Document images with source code

☆ ☆ ☆ ☆

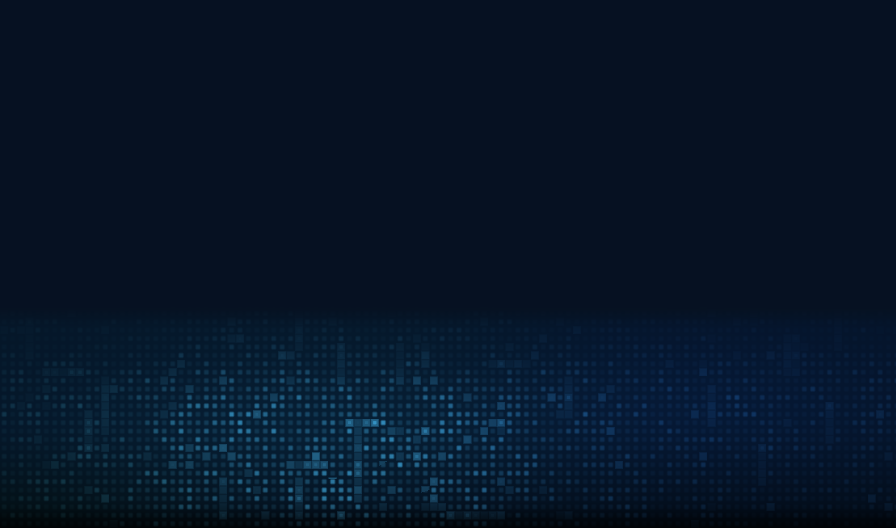
A Shadertoy shader for this background:

```glsl
// Dark navy backdrop with a glowing band of small soft data dots along the bottom.

const vec3 NIGHT = vec3(0.022, 0.068, 0.132);
const vec3 BAND_TEAL = vec3(0.018, 0.088, 0.160);
const vec3 BAND_BLUE = vec3(0.018, 0.078, 0.165);
const vec3 FLOOR_GREEN = vec3(0.010, 0.058, 0.078);
const vec3 FLOOR_NAVY = vec3(0.010, 0.048, 0.098);
const vec3 DOT_GREEN = vec3(0.14, 0.36, 0.40);
const vec3 DOT_CYAN = vec3(0.20, 0.50, 0.62);
const vec3 DOT_BLUE = vec3(0.11, 0.32, 0.52);

const float BAND_TOP = 0.398;      // fraction of the height
const float BAND_SOFT = 0.024;
const float PITCH = 0.0094;        // cell size, fraction of the width
const float DOT_HALF = 0.27;       // half side of a dot, in cells
const float DOT_ROUND = 0.16;      // corner radius of a dot
const float BLOCK_HALF = 0.47;     // half side of a filled cell
const float SOFTNESS = 0.16;       // edge softness, in cells
const float RUN_LENGTH = 5.0;      // cells in a bar
const vec2 MAIN_GLOW = vec2(0.36, 0.155);
const vec2 SIDE_GLOW = vec2(0.78, 0.23);

float hash(vec2 p) {
    vec3 q = fract(vec3(p.xyx) * 0.1031);
    q += dot(q, q.yzx + 33.33);
    return fract((q.x + q.y) * q.z);
}

float valueNoise(vec2 p) {
    vec2 i = floor(p), f = fract(p);
    f = f * f * (3.0 - 2.0 * f);
    return mix(mix(hash(i), hash(i + vec2(1, 0)), f.x),
               mix(hash(i + vec2(0, 1)), hash(i + vec2(1, 1)), f.x), f.y);
}

// Soft elliptical falloff around a centre
float glow(vec2 uv, vec2 centre, vec2 radius) {
    vec2 d = (uv - centre) / radius;
    return exp(-dot(d, d));
}

float roundedMask(vec2 local, float halfSide, float radius, float blur) {
    vec2 d = abs(local) - halfSide + radius;
    float dist = length(max(d, 0.0)) + min(max(d.x, d.y), 0.0) - radius;
    return 1.0 - smoothstep(-blur, blur, dist);
}

// One when the cell belongs to a bar lying along the first axis
float barCell(vec2 cell, float seed, float chance) {
    float shift = floor(hash(vec2(cell.y, seed)) * RUN_LENGTH);
    float run = floor((cell.x + shift) / RUN_LENGTH);
    return step(1.0 - chance, hash(vec2(run, cell.y) + seed));
}

void mainImage(out vec4 fragColor, in vec2 fragCoord) {
    vec2 uv = fragCoord / iResolution.xy;
    vec2 grid = fragCoord / (iResolution.x * PITCH);
    vec2 cell = floor(grid);
    vec2 local = fract(grid) - 0.5;
    float blur = max(SOFTNESS, 0.8 / (iResolution.x * PITCH));

    // Light fields
    float mainGlow = glow(uv, MAIN_GLOW, vec2(0.26, 0.18));
    float sideGlow = glow(uv, SIDE_GLOW, vec2(0.20, 0.14));
    float toBlue = smoothstep(0.40, 0.78, uv.x);
    float band = 1.0 - smoothstep(BAND_TOP - BAND_SOFT, BAND_TOP + BAND_SOFT, uv.y);

    // Band background, darkest at the floor and in the lower corners
    vec3 floorColor = mix(FLOOR_GREEN, FLOOR_NAVY, smoothstep(0.0, 0.4, uv.x));
    vec3 bandColor = mix(BAND_TEAL, BAND_BLUE, toBlue);
    bandColor = mix(floorColor, bandColor, smoothstep(-0.02, 0.22, uv.y));
    bandColor += vec3(0.008, 0.034, 0.046) * mainGlow + vec3(0.003, 0.016, 0.040) * sideGlow;
    bandColor *= mix(0.22, 1.0, smoothstep(-0.01, 0.055, uv.y));

    // Dots with random brightness, gathered in patches
    float rnd = hash(cell + 7.0);
    float patches = smoothstep(0.2, 0.8, valueNoise(cell * 0.23 + 3.0));
    float energy = 0.20 + 0.72 * mainGlow + 0.18 * sideGlow;
    float dotLight = energy * (0.20 + 0.55 * rnd * rnd * rnd + 0.34 * patches * rnd);
    float light = dotLight * roundedMask(local, DOT_HALF, DOT_ROUND, blur);

    // Filled cells, then horizontal and vertical bars
    float block = roundedMask(local, BLOCK_HALF, 0.05, blur);
    float filled = step(0.965 - 0.03 * mainGlow, hash(cell + 91.0));
    float rowBar = barCell(cell, 17.0, 0.010 + 0.025 * mainGlow);
    float columnBar = barCell(cell.yx, 53.0, 0.020);
    float blockLight = max(filled * (0.14 + 0.45 * rnd), max(rowBar, columnBar) * (0.18 + 0.24 * rnd));
    light = max(light, block * blockLight * (0.28 + 0.75 * mainGlow + 0.18 * sideGlow));

    // Fade the dots toward the top row and the floor
    light *= 1.0 - 0.68 * smoothstep(0.22, BAND_TOP, uv.y);
    light *= smoothstep(-0.04, 0.06, uv.y);
    vec3 dotColor = mix(DOT_GREEN, DOT_CYAN, smoothstep(0.05, 0.30, uv.x));
    dotColor = mix(dotColor, DOT_BLUE, toBlue);
    bandColor += dotColor * light;

    fragColor = vec4(mix(NIGHT, bandColor, band), 1.0);
}
```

☆ ☆ ☆ ☆

→ **Problem description**
A verbatim printout of the entries above is expected, free of pictures.

→ **Your response**
A Shadertoy shader for this background:

```glsl
// Dark navy backdrop with a glowing band of small soft data dots along the bottom.

const vec3 NIGHT = vec3(0.022, 0.068, 0.132);
const vec3 BAND_TEAL = vec3(0.018, 0.088, 0.160);
const vec3 BAND_BLUE = vec3(0.018, 0.078, 0.165);
const vec3 FLOOR_GREEN = vec3(0.010, 0.058, 0.078);
const vec3 FLOOR_NAVY = vec3(0.010, 0.048, 0.098);
const vec3 DOT_GREEN = vec3(0.14, 0.36, 0.40);
const vec3 DOT_CYAN = vec3(0.20, 0.50, 0.62);
const vec3 DOT_BLUE = vec3(0.11, 0.32, 0.52);

const float BAND_TOP = 0.398;      // fraction of the height
const float BAND_SOFT = 0.024;
const float PITCH = 0.0094;        // cell size, fraction of the width
const float DOT_HALF = 0.27;       // half side of a dot, in cells
const float DOT_ROUND = 0.16;      // corner radius of a dot
const float BLOCK_HALF = 0.47;     // half side of a filled cell
const float SOFTNESS = 0.16;       // edge softness, in cells
const float RUN_LENGTH = 5.0;      // cells in a bar
const vec2 MAIN_GLOW = vec2(0.36, 0.155);
const vec2 SIDE_GLOW = vec2(0.78, 0.23);

float hash(vec2 p) {
    vec3 q = fract(vec3(p.xyx) * 0.1031);
    q += dot(q, q.yzx + 33.33);
    return fract((q.x + q.y) * q.z);
}

float valueNoise(vec2 p) {
    vec2 i = floor(p), f = fract(p);
    f = f * f * (3.0 - 2.0 * f);
    return mix(mix(hash(i), hash(i + vec2(1, 0)), f.x),
               mix(hash(i + vec2(0, 1)), hash(i + vec2(1, 1)), f.x), f.y);
}

// Soft elliptical falloff around a centre
float glow(vec2 uv, vec2 centre, vec2 radius) {
    vec2 d = (uv - centre) / radius;
    return exp(-dot(d, d));
}

float roundedMask(vec2 local, float halfSide, float radius, float blur) {
    vec2 d = abs(local) - halfSide + radius;
    float dist = length(max(d, 0.0)) + min(max(d.x, d.y), 0.0) - radius;
    return 1.0 - smoothstep(-blur, blur, dist);
}

// One when the cell belongs to a bar lying along the first axis
float barCell(vec2 cell, float seed, float chance) {
    float shift = floor(hash(vec2(cell.y, seed)) * RUN_LENGTH);
    float run = floor((cell.x + shift) / RUN_LENGTH);
    return step(1.0 - chance, hash(vec2(run, cell.y) + seed));
}

void mainImage(out vec4 fragColor, in vec2 fragCoord) {
    vec2 uv = fragCoord / iResolution.xy;
    vec2 grid = fragCoord / (iResolution.x * PITCH);
    vec2 cell = floor(grid);
    vec2 local = fract(grid) - 0.5;
    float blur = max(SOFTNESS, 0.8 / (iResolution.x * PITCH));

    // Light fields
    float mainGlow = glow(uv, MAIN_GLOW, vec2(0.26, 0.18));
    float sideGlow = glow(uv, SIDE_GLOW, vec2(0.20, 0.14));
    float toBlue = smoothstep(0.40, 0.78, uv.x);
    float band = 1.0 - smoothstep(BAND_TOP - BAND_SOFT, BAND_TOP + BAND_SOFT, uv.y);

    // Band background, darkest at the floor and in the lower corners
    vec3 floorColor = mix(FLOOR_GREEN, FLOOR_NAVY, smoothstep(0.0, 0.4, uv.x));
    vec3 bandColor = mix(BAND_TEAL, BAND_BLUE, toBlue);
    bandColor = mix(floorColor, bandColor, smoothstep(-0.02, 0.22, uv.y));
    bandColor += vec3(0.008, 0.034, 0.046) * mainGlow + vec3(0.003, 0.016, 0.040) * sideGlow;
    bandColor *= mix(0.22, 1.0, smoothstep(-0.01, 0.055, uv.y));

    // Dots with random brightness, gathered in patches
    float rnd = hash(cell + 7.0);
    float patches = smoothstep(0.2, 0.8, valueNoise(cell * 0.23 + 3.0));
    float energy = 0.20 + 0.72 * mainGlow + 0.18 * sideGlow;
    float dotLight = energy * (0.20 + 0.55 * rnd * rnd * rnd + 0.34 * patches * rnd);
    float light = dotLight * roundedMask(local, DOT_HALF, DOT_ROUND, blur);

    // Filled cells, then horizontal and vertical bars
    float block = roundedMask(local, BLOCK_HALF, 0.05, blur);
    float filled = step(0.965 - 0.03 * mainGlow, hash(cell + 91.0));
    float rowBar = barCell(cell, 17.0, 0.010 + 0.025 * mainGlow);
    float columnBar = barCell(cell.yx, 53.0, 0.020);
    float blockLight = max(filled * (0.14 + 0.45 * rnd), max(rowBar, columnBar) * (0.18 + 0.24 * rnd));
    light = max(light, block * blockLight * (0.28 + 0.75 * mainGlow + 0.18 * sideGlow));

    // Fade the dots toward the top row and the floor
    light *= 1.0 - 0.68 * smoothstep(0.22, BAND_TOP, uv.y);
    light *= smoothstep(-0.04, 0.06, uv.y);
    vec3 dotColor = mix(DOT_GREEN, DOT_CYAN, smoothstep(0.05, 0.30, uv.x));
    dotColor = mix(dotColor, DOT_BLUE, toBlue);
    bandColor += dotColor * light;

    fragColor = vec4(mix(NIGHT, bandColor, band), 1.0);
}
```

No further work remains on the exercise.